Venus Express has been in orbit since April 11, 2006, and all but one of its instruments have been returning lots of data. There's been one fly in the ointment, however, and that's the failure of its Planetary Fourier Spectrometer (PFS). The instrument works all right, except that a tiny mirror that allows the instrument to point to different targets appears to be frozen, and it's frozen in the launch configuration -- so throughout Venus Express' lifetime, PFS has been resolutely staring at its calibration target and ignoring Venus. The PFS and engineering teams have been trying all sorts of creative gambits for trying to unstick that mirror, but nothing has yet worked.
As time goes on and the mirror is still stuck, they're getting less and less gentle in their attempts to revive the instrument.
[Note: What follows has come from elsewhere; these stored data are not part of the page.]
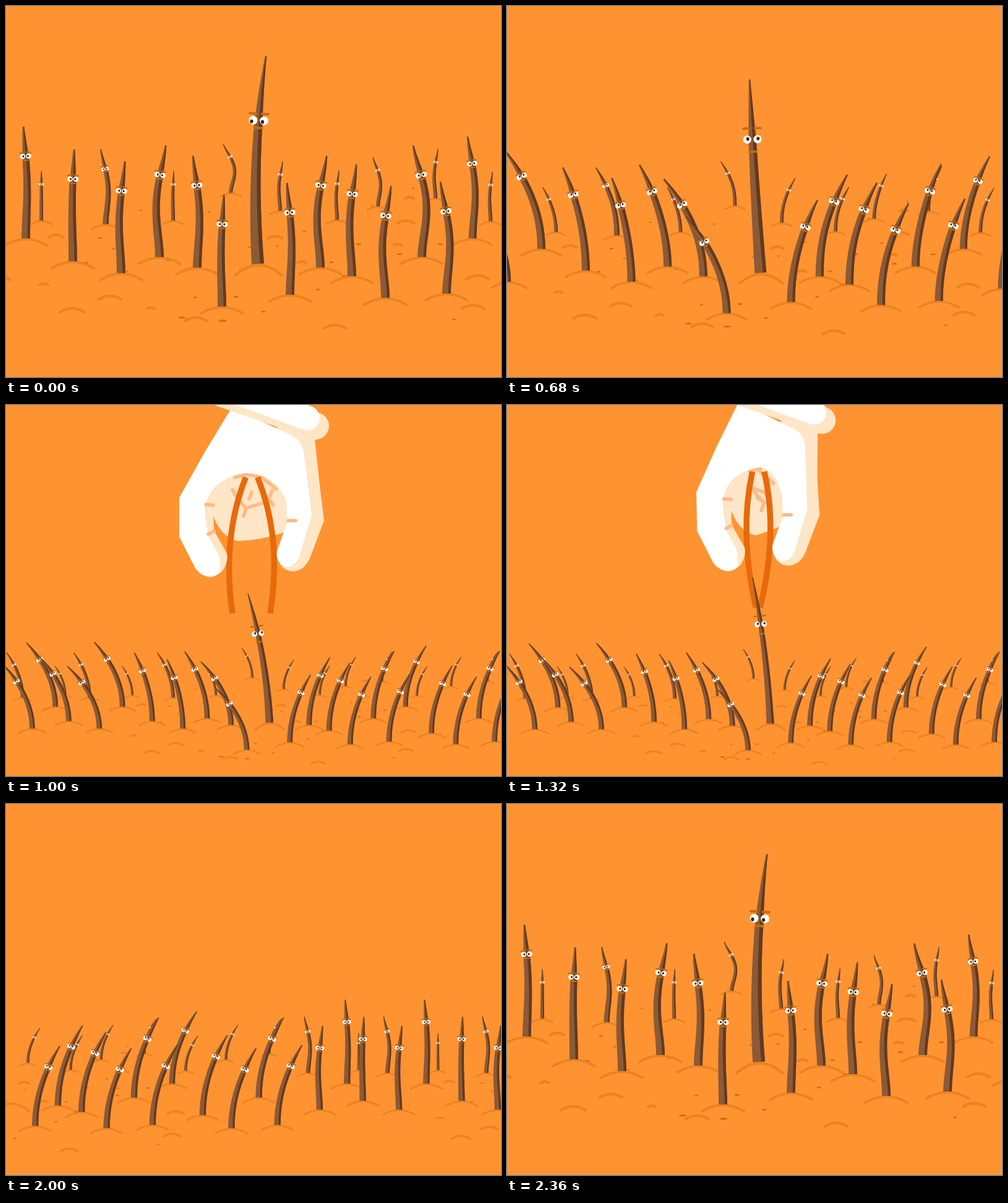
Animation, 800 px wide and 600 px high, one loop 2440 ms. Source, as an HTML page with a canvas:

```html
<!DOCTYPE html>
<html lang="en">
<head>
<meta charset="utf-8">
<title>Pluck</title>
<style>
html, body { margin: 0; width: 100%; height: 100%; overflow: hidden; background: #ff9331; }
canvas { display: block; width: 800px; height: 600px; }
</style>
</head>
<body>
<canvas id="stage" width="800" height="600"></canvas>
<script>
const ctx = document.getElementById('stage').getContext('2d');
const LOOP = 2440, STEP = 40, PERIOD = 1270, TALL = 181, SHORT = 80;
const FAR = { s: 0.63, x: 169.5, y: 252 };
const HERO = { x: 407, y: 417 };
const C = {
  bg: '#ff9331', mound: '#ea8320', spot: '#ce6c12', hair: '#8b5a37', shade: '#63391f',
  brow: '#c56c0c', pupil: '#3a2012', skin: '#fff', cream: '#ffe6c6', crease: '#fdbb86', steel: '#e8690a'
};

const clamp = k => Math.max(0, Math.min(1, k));
const lerp = (a, b, k) => a + (b - a) * k;
const ease = (t, a, b) => (1 - Math.cos(Math.PI * clamp((t - a) / (b - a)))) / 2;
const mix = (a, b, k) => Object.fromEntries(Object.keys(a).map(n => [n, lerp(a[n], b[n], k)]));
const random = n => { const v = Math.sin(n * 12.9898) * 43758.5453; return v - Math.floor(v); };

// x, y, tip offset, sway [, length]
const hair = ([x, y, tip, sway, len = TALL]) => ({ x, y, tip, sway, len, size: len / TALL });
const shift = (list, by) => list.map(h => ({ ...h, x: h.x + by }));

const edge = [[32, 376, -4, -76], [57, 347, 0, 13, SHORT]].map(hair);
const left = [[108, 413, 2, 15], [186, 432, 6, 39], [161, 353, -8, -44, 122]].map(hair);
const middle = [
  [248, 406, 10, 19], [309, 423, -7, -74], [349, 486, 3, 12], [459, 467, -5, 78], [508, 423, 10, 8],
  [559, 437, 7, 42], [754, 376, -8, 58, 165], [820, 444, 0, 20], [270, 347, 1, 8, SHORT],
  [363, 302, -12, -25, SHORT], [443, 331, 4, 8, SHORT], [535, 346, 3, -5, SHORT], [783, 348, 3, 13, SHORT]
].map(hair);
const right = [
  [613, 472, 9, 68], [672, 406, -14, 69], [712, 465, -10, -6], [601, 324, -8, -6, SHORT], [694, 311, 4, 22, SHORT]
].map(hair);
const left2 = shift(left, -213);
const CROWD = [
  ...edge, ...left, ...middle, ...right, ...left2, ...shift(right, 269),
  ...shift([...edge, ...left2.slice(1)], -171), { ...HERO, hero: true }
].sort((a, b) => a.y - b.y);

// x, top, half width
const FOLDS = [
  [81, 370, 11], [61, 449, 7], [107, 489, 20], [168, 469, 18], [234, 488, 6], [307, 504, 18],
  [435, 372, 11], [478, 413, 7], [532, 516, 18], [633, 385, 6], [646, 347, 14], [652, 309, 7],
  [762, 436, 18], [755, 484, 18]
];
const SPOTS = Array.from({ length: 28 }, (_, i) => {
  const depth = random(i + 3);
  return { x: 130 + 22 * i, y: 295 + 215 * depth, r: 2 + 6 * depth * random(i + 70) };
});

const STAND = { root: 417, tipX: 420, tipY: 81, bend: -12, brow: -11, mouth: 12, pull: 0, px: -2.5, py: 2 };
const GLANCE = { ...STAND, px: 2.5, py: 3 };
const ALERT = { ...STAND, tipX: 388, tipY: 86, bend: -1.5, brow: -19, mouth: 21, px: 1, py: -1 };
const COWER = { ...ALERT, tipX: 352, tipY: 88, bend: 13.5, px: 2, py: -2 };
const STRAIN = { ...STAND, root: 510, tipX: 394.4, tipY: -130, bend: 0, brow: -29, mouth: 38, pull: 1, px: 0, py: 0 };

function line(width, color, ...pts) {
  ctx.beginPath();
  for (let i = 0; i < pts.length; i += 2) ctx.lineTo(pts[i], pts[i + 1]);
  ctx.lineWidth = width;
  ctx.strokeStyle = color;
  ctx.stroke();
}

function oval(x, y, rx, ry, color) {
  ctx.beginPath();
  ctx.ellipse(x, y, rx, ry, 0, 0, 7);
  ctx.fillStyle = color;
  ctx.fill();
}

function arc(x, y, half, drop, width) {
  ctx.beginPath();
  ctx.moveTo(x - half, y + drop);
  ctx.quadraticCurveTo(x, y - drop, x + half, y + drop);
  ctx.lineWidth = width;
  ctx.strokeStyle = C.mound;
  ctx.stroke();
}

function slope(at, u) {
  const [x0, y0] = at(u - 0.01), [x1, y1] = at(u + 0.01);
  return Math.atan2(x1 - x0, y0 - y1);
}

function ribbon(at, width, n) {
  const rows = [];
  for (let i = 0; i <= n; i++) {
    const u = i / n, a = slope(at, u), w = width(u);
    rows.push({ u, p: at(u), nx: Math.cos(a) * w, ny: Math.sin(a) * w });
  }
  const band = (from, color) => {
    ctx.beginPath();
    for (const { u, p, nx, ny } of rows) ctx.lineTo(p[0] + nx * from(u), p[1] + ny * from(u));
    for (const { p, nx, ny } of [...rows].reverse()) ctx.lineTo(p[0] + nx / 2, p[1] + ny / 2);
    ctx.fillStyle = color;
    ctx.fill();
  };
  band(() => -0.5, C.hair);
  band(u => 0.2 * (1 - u), C.shade);
}

function face([x, y], angle, f) {
  ctx.save();
  ctx.translate(x, y);
  ctx.rotate(angle);
  ctx.scale(f.size, f.size);
  for (const side of [-1, 1]) {
    const ex = side * f.gap;
    oval(ex, 0, lerp(f.r, 6, f.pull), lerp(f.r, 10.5, f.pull), C.skin);
    oval(ex + f.px - side * (f.cross + 2 * f.pull), f.py, 2.6, 3, C.pupil);
    const bx = side * lerp(f.gap + 1, 8, f.pull);
    line(4, C.brow, bx - 5, f.brow + f.tilt * side, bx + 5, f.brow - f.tilt * side);
  }
  if (f.pull < 0.5) {
    line(4, C.brow, -6, f.mouth, 6, f.mouth);
  } else {
    ctx.beginPath();
    ctx.moveTo(-9, f.mouth + 7);
    ctx.bezierCurveTo(-10, f.mouth - 11, 10, f.mouth - 11, 9, f.mouth + 7);
    ctx.quadraticCurveTo(0, f.mouth + 4, -9, f.mouth + 7);
    ctx.fillStyle = C.skin;
    ctx.fill();
  }
  ctx.restore();
}

// How far a tip leans away from the hero, in a wave along the left side
function leanOf({ x, len }) {
  if (len < 150) return len * 0.33 * Math.sign(x - HERO.x);
  return x > HERO.x ? 53 : -60 - 22 * Math.cos((Math.max(x, -80) - 349) / 60);
}

function drawHair(h, sway, away) {
  const { x, y, size } = h, m = Math.max(size, 0.5), lean = leanOf(h);
  arc(x, y + 1, 34 * m, 10 * m, Math.max(3, 4 * m));
  const dx = h.tip + sway * h.sway + away * (lean - h.tip);
  const dy = Math.sqrt(h.len * h.len - 1.1 * dx * dx);
  const wig = -0.75 * h.tip * (1 - sway) * (1 - away) * 16;
  const at = u => [x + dx * u * u + wig * (u * (1 - u)) ** 2, y - dy * u];
  ribbon(at, u => size * (u < 0.7 ? 14 - 4.3 * u : 11 - 28 * (u - 0.7)), 20);
  face(at(0.735), slope(at, 0.735) * 0.85, {
    size: 0.6 * size, gap: 8, r: 7.2, brow: -10, mouth: 11, tilt: -1, pull: 0,
    cross: 2, px: -away * Math.sign(lean), py: -2.5 * away
  });
}

function heroPose(t) {
  let p = mix(STAND, GLANCE, ease(t, 120, 260));
  p = mix(p, ALERT, ease(t, 520, 660));
  p = mix(p, COWER, ease(t, 700, 960));
  p = mix(p, STRAIN, ease(t, 1200, 1600));
  const lift = 0.0328 * Math.max(0, t - 1600) ** 2;
  const at = u => [
    lerp(HERO.x, p.tipX, u) + 3 * p.bend * u * (1 - u),
    lerp(p.root, p.tipY, u) - lift
  ];
  return { ...p, at };
}

function heroWidth(u, pull) {
  const neck = 13.2 - 2.5 * pull;
  const w = u < 0.68 ? neck + 10 * (0.68 - u) : lerp(neck, 2.5, (u - 0.68) / 0.32);
  if (u > 0.14) return w;
  const bulb = u < 0.055 ? 34 * Math.sqrt(1 - (1 - u / 0.055) ** 2) : lerp(34, 16.5, ease(u, 0.055, 0.14));
  return lerp(w, bulb, pull * pull);
}

function drawHero(t) {
  arc(408, 419, 37, 16, 4.5);
  if (t > 1640 && t < 1770) {
    const r = lerp(14, 20, clamp((t - 1640) / 60));
    for (let i = -2; i <= 2; i++) {
      const s = Math.sin(i * 0.62), c = Math.cos(i * 0.62);
      line(4.5, C.skin, 405 + s * r, 417 - c * r, 405 + s * (r + 6), 417 - c * (r + 6));
    }
  }
  if (t > 1790) return;
  const p = heroPose(t);
  ctx.save();
  if (t > 1200) {
    ctx.beginPath();
    ctx.rect(-1000, -3000, 4000, 3418);
    ctx.clip();
  }
  ribbon(p.at, u => heroWidth(u, p.pull), 80);
  const eyes = lerp(0.69, 0.717, p.pull);
  face(p.at(eyes), slope(p.at, eyes) * 0.7, { ...p, size: 1, gap: 8.8, r: 7, tilt: 0, cross: 0 });
  ctx.restore();
}

function drawWorld(t, cam) {
  ctx.setTransform(cam.s, 0, 0, cam.s, cam.x, cam.y);
  for (const { x, y, r } of SPOTS) oval(x, y, r, 0.8 + r * 0.15, C.spot);
  for (const [x, y, half] of FOLDS) arc(x, y, half, half * 0.3, 4.5);
  const sway = ease(t, 20, 320) * (1 - ease(t, 400, 610));
  const away = ease(t, 500, 737);
  for (const h of CROWD) h.hero ? drawHero(t) : drawHair(h, sway, away);
}

function drawHand(ox, oy, squeeze) {
  ctx.setTransform(1, 0, 0, 1, ox, oy);
  const bend = (x, y) => [x + squeeze * 18 * (x < 397 ? 1 : -1) * clamp(y / 160), y];
  // Two numbers make a line, four a curve
  const shape = (color, ...segs) => {
    ctx.beginPath();
    for (const [a, b, c, d] of segs) {
      if (c === undefined) ctx.lineTo(...bend(a, b));
      else ctx.quadraticCurveTo(...bend(a, b), ...bend(c, d));
    }
    ctx.fillStyle = color;
    ctx.fill();
  };
  const crease = (...pts) => {
    const out = [];
    for (let i = 0; i < pts.length; i += 2) out.push(...bend(pts[i], pts[i + 1]));
    line(5.5, C.crease, ...out);
  };

  shape(C.cream, [322, 158], [334, 176], [345, 212, 374, 220], [420, 218, 457, 203], [457, 150],
    [440, 108, 390, 108], [345, 112, 322, 158]);
  crease(370, 117, 388, 112, 412, 116, 437, 136);
  crease(397, 141, 393, 152);
  crease(366, 137, 375, 152, 388, 167, 413, 159);
  crease(388, 167, 384, 180);
  crease(430, 138, 425, 152, 432, 162);

  ctx.lineCap = 'butt';
  for (const side of [-1, 1]) {
    ctx.beginPath();
    ctx.moveTo(397 + side * 9.5, 117);
    ctx.quadraticCurveTo(397.5 + side * (49 - 17 * squeeze), 215, 396.5 + side * (30.5 - 27 * squeeze), 337);
    ctx.lineWidth = 9.5;
    ctx.strokeStyle = C.steel;
    ctx.stroke();
  }
  ctx.lineCap = 'round';

  shape(C.cream, [430, 10], [498, 45], [507, 130], [514, 187], [491, 248], [482, 268, 464, 269],
    [445, 268, 440, 250], [470, 150]);
  shape(C.skin, [365, 4], [322, 75], [305, 105, 280, 150], [280, 213], [306, 264], [316, 278, 332, 278],
    [352, 274, 357, 250], [335, 205], [323, 185], [322, 160], [340, 115, 388, 110], [436, 112, 453, 155],
    [455, 190], [449, 205, 438, 236], [435, 254, 452, 262], [468, 262, 474, 245], [494, 178],
    [481, 75], [477, 56, 460, 48], [372, 8]);
  shape(C.cream, [322, 160], [335, 172], [336, 203], [357, 240], [360, 258, 346, 272],
    [347, 256, 344, 243], [326, 210], [323, 185]);
  crease(323, 161, 335, 162);
  crease(327, 209, 336, 204);
  crease(456, 187, 468, 187);

  line(44, C.cream, 340, -22, 500, 34);
  line(40, C.skin, 345, -31, 487, 21);
}

function draw(t) {
  ctx.setTransform(1, 0, 0, 1, 0, 0);
  ctx.fillStyle = C.bg;
  ctx.fillRect(0, 0, 800, 600);
  ctx.lineCap = ctx.lineJoin = 'round';

  const panning = t > 1800;
  const near = panning ? ease(t, 1818, 2290) : 1 - ease(t, 562, 1030);
  const cam = { s: lerp(FAR.s, 1, near), x: FAR.x * (1 - near), y: FAR.y * (1 - near) };

  if (t > 740 && t < 1790) {
    let ox = 5.4 * ease(t, 1000, 1110);
    let oy = 11 * ease(t, 1000, 1110) - 390 * (1 - clamp((t - 740) / 260)) ** 2;
    if (t >= 1120) {
      const [x, y] = heroPose(t).at(0.804);
      ox = x * cam.s + cam.x - 396.5;
      oy = y * cam.s + cam.y - 337;
    }
    drawHand(ox, oy, ease(t, 1110, 1220));
  }
  if (panning) {
    const next = { ...cam, x: (FAR.s * PERIOD + FAR.x) * (1 - near) };
    drawWorld(t, { ...next, x: next.x - PERIOD * cam.s });
    drawWorld(0, next);
  } else {
    drawWorld(t, cam);
  }
}

const start = performance.now();
function tick() {
  const t = (performance.now() - start) % LOOP;
  draw(Math.min(Math.floor(t / STEP) * STEP, LOOP - 2 * STEP));
  requestAnimationFrame(tick);
}
tick();
</script>
</body>
</html>
```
Over the last couple of weeks, they've tried the spacecraft equivalent of pounding PFS with a fist. According to Don Merritt, who works in Venus Express' Science Operations Center, they decided to try moving the mirror at the same time as the spacecraft got a jolt either from its reaction wheels or its thrusters. They wouldn't use up precious fuel just to try this out, so they waited for the right moment, when the spacecraft was going to be doing one of these jolting maneuvers anyway. Like most three-axis-stabilized spacecraft, Venus Express maintains its pointing using reaction wheels, several (usually three) weighted wheels that spin inside the spacecraft. If the spacecraft speeds up the wheel in one direction, it will rotate in the opposite direction; then it applies the brake to the wheel to halt the rotation. Because friction wastes some of the energy necessary to spin and brake the spacecraft, reaction wheels tend to spin faster and faster over time, so once in a while a spacecraft has to do a "momentum dump," or despin its wheels while compensating with the thrusters. So the Venus Express team commanded PFS' mirror to move during one of these momentum dumps, in the hopes that it would kick the mirror free. Sadly, it appears not to have worked.